- What is being asked
Repeat exactly the lines below that lie between the line with "--blob: #fdeef1;" and the line with "border-radius: 22px;", counting both of those lines as part of the answer.

(Excerpts from a dataset)
-=-=-=-=-

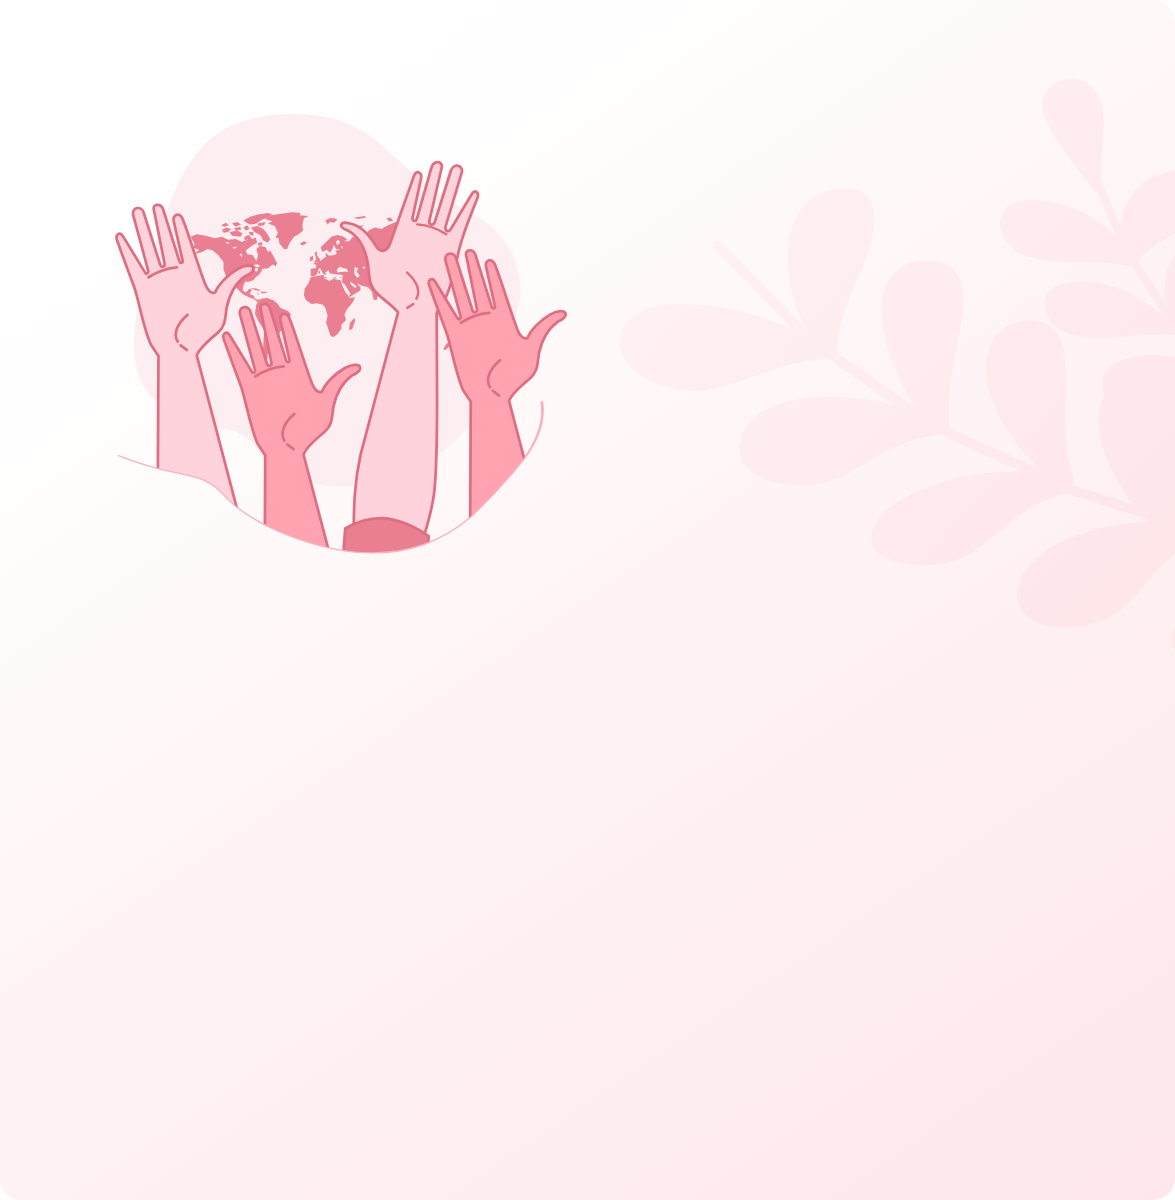
<!DOCTYPE html>
<html lang="en">
<head>
<meta charset="utf-8">
<title>Raised hands and world map</title>
<style>
:root {
  --page: #ffffff;
  --wash-mid: #fff4f5;
  --wash-end: #fde7ea;
  --leaf-pale: #fff1f3;
  --leaf-deep: #fee6e9;
  --blob: #fdeef1;
  --map: #e97f90;
  --skin-light: #ffd3db;
  --skin-deep: #ffa3b1;
  --outline: #de6f82;
  --ground: #f4b3be;
}
html, body { margin: 0; background: var(--page); overflow: hidden; }
.panel {
  width: 1175px;
  height: 1200px;
  overflow: hidden;
  border-radius: 22px;
  background: linear-gradient(146deg, var(--page) 8%, #fffcfc 28%, var(--wash-mid) 52%, var(--wash-end) 100%);
}
.panel svg { display: block; }
.leaf-start { stop-color: var(--leaf-pale); }
.leaf-end { stop-color: var(--leaf-deep); }
.leaves { fill: url(#leaf-tint); }
.stems { fill: none; stroke: url(#leaf-tint); stroke-linecap: round; stroke-linejoin: round; }
.blob { fill: var(--blob); }
.map { fill: var(--map); fill-rule: evenodd; }
.map-lakes { fill: var(--blob); }
.arm { stroke: var(--outline); stroke-width: 3.6; stroke-linejoin: round; stroke-linecap: round; }
.arm .lines { fill: none; stroke-width: 3.2; }
.light { fill: var(--skin-light); }
.deep { fill: var(--skin-deep); }
.sleeve { fill: var(--map); }
.ground { fill: none; stroke: var(--ground); stroke-width: 1.8; stroke-linecap: round; }
.ground-tail { fill: var(--ground); }
</style>
</head>
<body>
<main class="panel">
<svg width="1175" height="1200" viewBox="0 0 1535 1567" preserveAspectRatio="none" role="img" aria-label="Four raised hands in front of a world map, with pale leafy branches at the right">
  <defs>
    <linearGradient id="leaf-tint" gradientUnits="userSpaceOnUse" x1="900" y1="250" x2="1480" y2="760">
      <stop class="leaf-start" offset="0"/>
      <stop class="leaf-end" offset="1"/>
    </linearGradient>
    <clipPath id="above-ground">
      <path d="M100 100H800V525H708C710 550 705 571 684 600C662 628 640 652 614 676C575 708 535 722 486 722C425 722 350 694 309 662C291 648 286 635 264 626C250 620 225 617 206 612C188 607 170 601 155 595H100Z"/>
    </clipPath>
    <g id="raised-hand">
      <path d="M205.500 760L207 465L197 450C188 430 183 400 176 377C168 355 160 334 153 314C150 305 157 302 161 309L189 355C191 359 194.500 357 193.500 353L174 281C172 271 184 268 187.500 277L209 345C210.500 350 216 349 215 344L201 274C199 266 210 265 213 273L234 340C235.500 345 239.500 344 238.500 340L227 289C225 279 235 277 239 287C248 310 258 345 268 371C271 379 276 384 281 382C285 372 297 359 311 351C320 346 331 345 331 351C331 357 325 358 320 361C305 372 299 388 296 402C294 418 294 426 285 434C275 443 261 453 257 464L309 662L335 760Z"/>
      <path class="lines" d="M194 362C205 355 218 350 231 349M245 411C229 425 227 438 232 446M236 451L244 457"/>
    </g>
  </defs>

  <g id="branches">
    <g class="stems">
      <path stroke-width="13" d="M938 321L1045 430L1090 466L1200 543L1240 566L1355 618L1400 640L1540 684"/>
      <path stroke-width="11" d="M1434 238L1466 315L1483 345L1540 432"/>
    </g>
    <g class="leaves">
      <path d="M1040 432C975 402 915 394 865 398C822 407 804 430 811 456C820 490 865 512 920 510C975 502 1015 472 1078 469L1095 462Z"/>
      <path d="M1050 424C1022 370 1020 296 1054 264C1084 240 1138 236 1141 275C1148 338 1097 382 1093 462L1078 468Z"/>
      <path d="M1196 535C1122 514 1024 508 983 548C948 585 965 630 1040 634C1122 636 1128 582 1225 568L1242 560Z"/>
      <path d="M1197 533C1154 466 1129 376 1180 347C1222 329 1262 346 1258 392C1256 450 1234 498 1241 560L1224 568Z"/>
      <path d="M1350 617C1280 610 1192 634 1156 669C1119 708 1142 737 1210 738C1292 737 1300 672 1388 645L1402 634Z"/>
      <path d="M1357 612C1302 558 1267 482 1301 439C1326 408 1379 411 1389 452C1399 508 1381 562 1404 632L1390 646Z"/>
      <path d="M1500 681C1440 684 1370 704 1340 744C1314 786 1334 818 1392 819C1482 817 1484 758 1540 720V678Z"/>
      <path d="M1500 681C1444 625 1421 546 1444 516C1428 490 1454 464 1506 464L1540 467V694Z"/>
      <path d="M1430 250C1408 219 1356 164 1362 130C1370 95 1430 89 1440 140C1446 184 1434 208 1440 252Z"/>
      <path d="M1460 310C1421 269 1354 250 1318 268C1296 286 1308 318 1332 331C1381 351 1430 337 1478 348L1486 342Z"/>
      <path d="M1463 312C1461 272 1482 227 1540 223V302C1515 316 1494 328 1483 346Z"/>
      <path d="M1515 409C1475 374 1420 358 1380 373C1354 387 1363 421 1391 434C1435 451 1480 432 1540 438V425Z"/>
      <path d="M1540 326C1518 347 1519 385 1524 412L1540 432Z"/>
      <path d="M1540 810C1528 826 1528 842 1540 858Z"/>
    </g>
  </g>

  <g id="illustration">
    <path class="blob" d="M219 273C250 192 285 151 380 149C436 149 470 163 508 198C558 245 597 268 631 287C666 313 681 346 680 386C676 424 655 448 648 490C638 542 563 630 465 635C405 637 366 626 342 594C322 564 300 555 272 563C250 560 225 538 205 525C173 498 172 452 178 414C184 368 204 322 219 273Z"/>

    <g id="world-map" class="map">
      <path id="north-america" d="M249 309L257 306L269 308L281 311L290 309L298 313L308 312L316 316L323 313L325 306L329 312L334 310L336 317L329 321L321 327L323 332L330 333L335 341L337 334L335 325L340 321L347 323L350 329L353 327L358 336L362 344L355 346L351 350L343 352L339 358L334 362L331 366L325 368L320 368L318 373L317 379L321 382L326 377L329 378L326 384L331 386L334 391L340 391L337 395L331 390L325 388L317 384L310 377L303 368L300 366L306 376L300 368L295 360L292 352L292 342L285 333L278 327L271 325L264 329L254 332L260 326L253 324L254 318Z"/>
      <path id="arctic-islands" d="M290 300L296 297L302 299L298 303L292 304ZM300 303L310 301L317 305L314 309L303 308ZM303 292L310 290L315 293L308 296ZM318 288L327 283L337 280L350 278L356 280L350 284L342 287L335 292L327 293L322 291ZM318 297L323 294L326 299L321 301ZM328 297L336 295L344 299L349 305L353 312L350 317L344 314L340 307L332 303ZM306 298L314 296L315 300L308 301ZM337 292L347 290L345 294L337 295ZM325 303L331 303L331 308L327 307ZM336 318L342 316L343 320L338 321ZM356 344L362 343L360 348ZM289 294L295 291L299 294L293 296ZM319 310L323 307L325 311L320 314Z"/>
      <path id="greenland" d="M346 286L355 281L367 279L382 277L393 278L391 281L403 282L397 285L395 294L396 301L390 306L384 309L378 318L375 325L371 325L365 318L364 311L360 310L363 304L359 295L350 292L356 289Z"/>
      <path id="caribbean" d="M327 376L336 377L341 380L334 379ZM341 381L349 381L347 383L341 383ZM335 384L338 383L338 385Z"/>
      <path id="south-america" d="M335 397L341 390L349 389L357 392L363 397L366 402L376 406L380 410L378 417L374 422L372 430L366 433L364 439L360 444L357 449L352 455L350 461L349 472L354 479L348 477L343 465L344 450L345 431L338 420L333 410Z"/>
      <path id="iceland-and-isles" d="M392 318L397 315L401 317L397 320L393 320ZM411 330L414 328L414 333L418 339L418 342L410 343L413 338ZM405 336L409 334L409 340L405 341ZM425 288L430 285L437 285L441 287L436 291L431 290L428 293ZM462 284L470 283L477 282L478 284L468 286ZM460 297L467 295L476 294L468 299ZM505 285L510 284L514 289L508 289Z"/>
      <path id="europe-and-asia" d="M406 360L406 351L413 350L413 346L409 344L417 342L422 338L426 335L425 330L430 334L437 333L440 331L438 327L445 326L439 325L436 320L434 326L431 330L427 326L421 329L419 323L426 316L433 309L441 307L449 309L454 313L449 315L456 315L461 309L467 311L474 307L479 304L483 300L490 297L498 299L507 294L517 290L540 295V340L528 372L520 406L515 400L510 389L503 380L498 379L494 385L492 392L488 391L486 381L481 375L473 373L466 370L471 375L471 379L463 384L457 388L453 380L447 370L447 364L448 359L439 358L431 357L429 353L425 356L426 360L422 357L418 350L416 352L414 358L410 361Z"/>
      <path id="mediterranean-isles" d="M422 362L427 362L426 364ZM415 355L418 354L418 358ZM435 362L440 362L437 364ZM443 362L447 361L445 363Z"/>
      <path id="africa" d="M406 362L415 360L423 359L424 364L431 367L435 364L445 366L447 372L451 381L457 389L464 388L460 396L453 404L450 411L452 418L446 424L446 429L441 436L436 440L432 439L429 430L426 421L428 412L425 402L422 398L414 396L407 397L400 392L397 386L398 377L403 370Z"/>
      <path id="madagascar" d="M463 415L464 419L460 430L456 431L457 422Z"/>
      <path id="australia-tip" d="M579 456L583 449L590 445L594 452L587 452L582 457Z"/>
      <g class="map-lakes">
        <path d="M440 352L444 348L448 350L453 351L455 355L448 355L441 356ZM463 349L468 350L466 355L470 360L467 363L463 358ZM446 369L450 371L458 384L456 386L451 380ZM457 368L461 370L466 374L464 376L459 372Z"/>
        <path d="M331 346L337 345L340 348L335 349ZM333 350L337 350L336 355L333 354ZM341 352L347 350L344 353ZM294 316L300 317L298 319ZM304 323L310 322L306 325ZM313 332L316 331L316 336Z"/>
        <path d="M473 349L477 348L476 351ZM439 315L443 313L444 318L440 320ZM445 322L448 322L447 325Z"/>
      </g>
    </g>

    <g id="hands" clip-path="url(#above-ground)">
      <g class="arm light"><use href="#raised-hand"/></g>
      <g class="arm light">
        <path d="M462 705C462 660 463 630 471 594L520 408C511 396 491 386 486 374C480 364 483 346 478 333C473 316 463 304 450 299C442 295 446 290 453 291C470 293 480 304 491 321C497 331 506 329 510 317L540 232C543 221 552 224 550 233L539 284C538 289 543 290 544.500 286L563 221C566 208 579 210 577 219L561 288C560 294 566 295 568 290L589 223C593 212 606 216 603 226L582 296C581 302 586 304 589 299L616 254C620 246 626 251 624 258C615 281 606 301 600 325C594 350 590 375 581 391C577 400 572 403 570.500 409L571 520C571 570 570 620 567 645C564 667 559 683 554 700L545 725Z"/>
        <path class="lines" d="M545 293C560 294 574 300 583 306M532 356C546 369 549 381 544 390M540 397L532 402"/>
        <path class="sleeve" d="M448 730L451 690C468 680 484 676 500 676.500C523 678 544 689 560 700L558 730Z"/>
      </g>
      <g class="arm deep"><use href="#raised-hand" x="139.500" y="129.500"/></g>
      <g class="arm deep"><use href="#raised-hand" x="408" y="59.500"/></g>
    </g>

    <path class="ground" d="M155 595C170 601 188 607 206 612C225 617 250 620 264 626C286 635 291 648 309 662C350 694 425 722 486 722C535 722 575 708 614 676C640 652 662 628 684 600"/>
    <path class="ground-tail" d="M683 600C703 571 709 549 706 526C706 523 709 523 710 526C713 550 705 574 685 601Z"/>
  </g>
</svg>
</main>
</body>
</html>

-=-=-=-=-

- Answer to the problem
  --blob: #fdeef1;
  --map: #e97f90;
  --skin-light: #ffd3db;
  --skin-deep: #ffa3b1;
  --outline: #de6f82;
  --ground: #f4b3be;
}
html, body { margin: 0; background: var(--page); overflow: hidden; }
.panel {
  width: 1175px;
  height: 1200px;
  overflow: hidden;
  border-radius: 22px;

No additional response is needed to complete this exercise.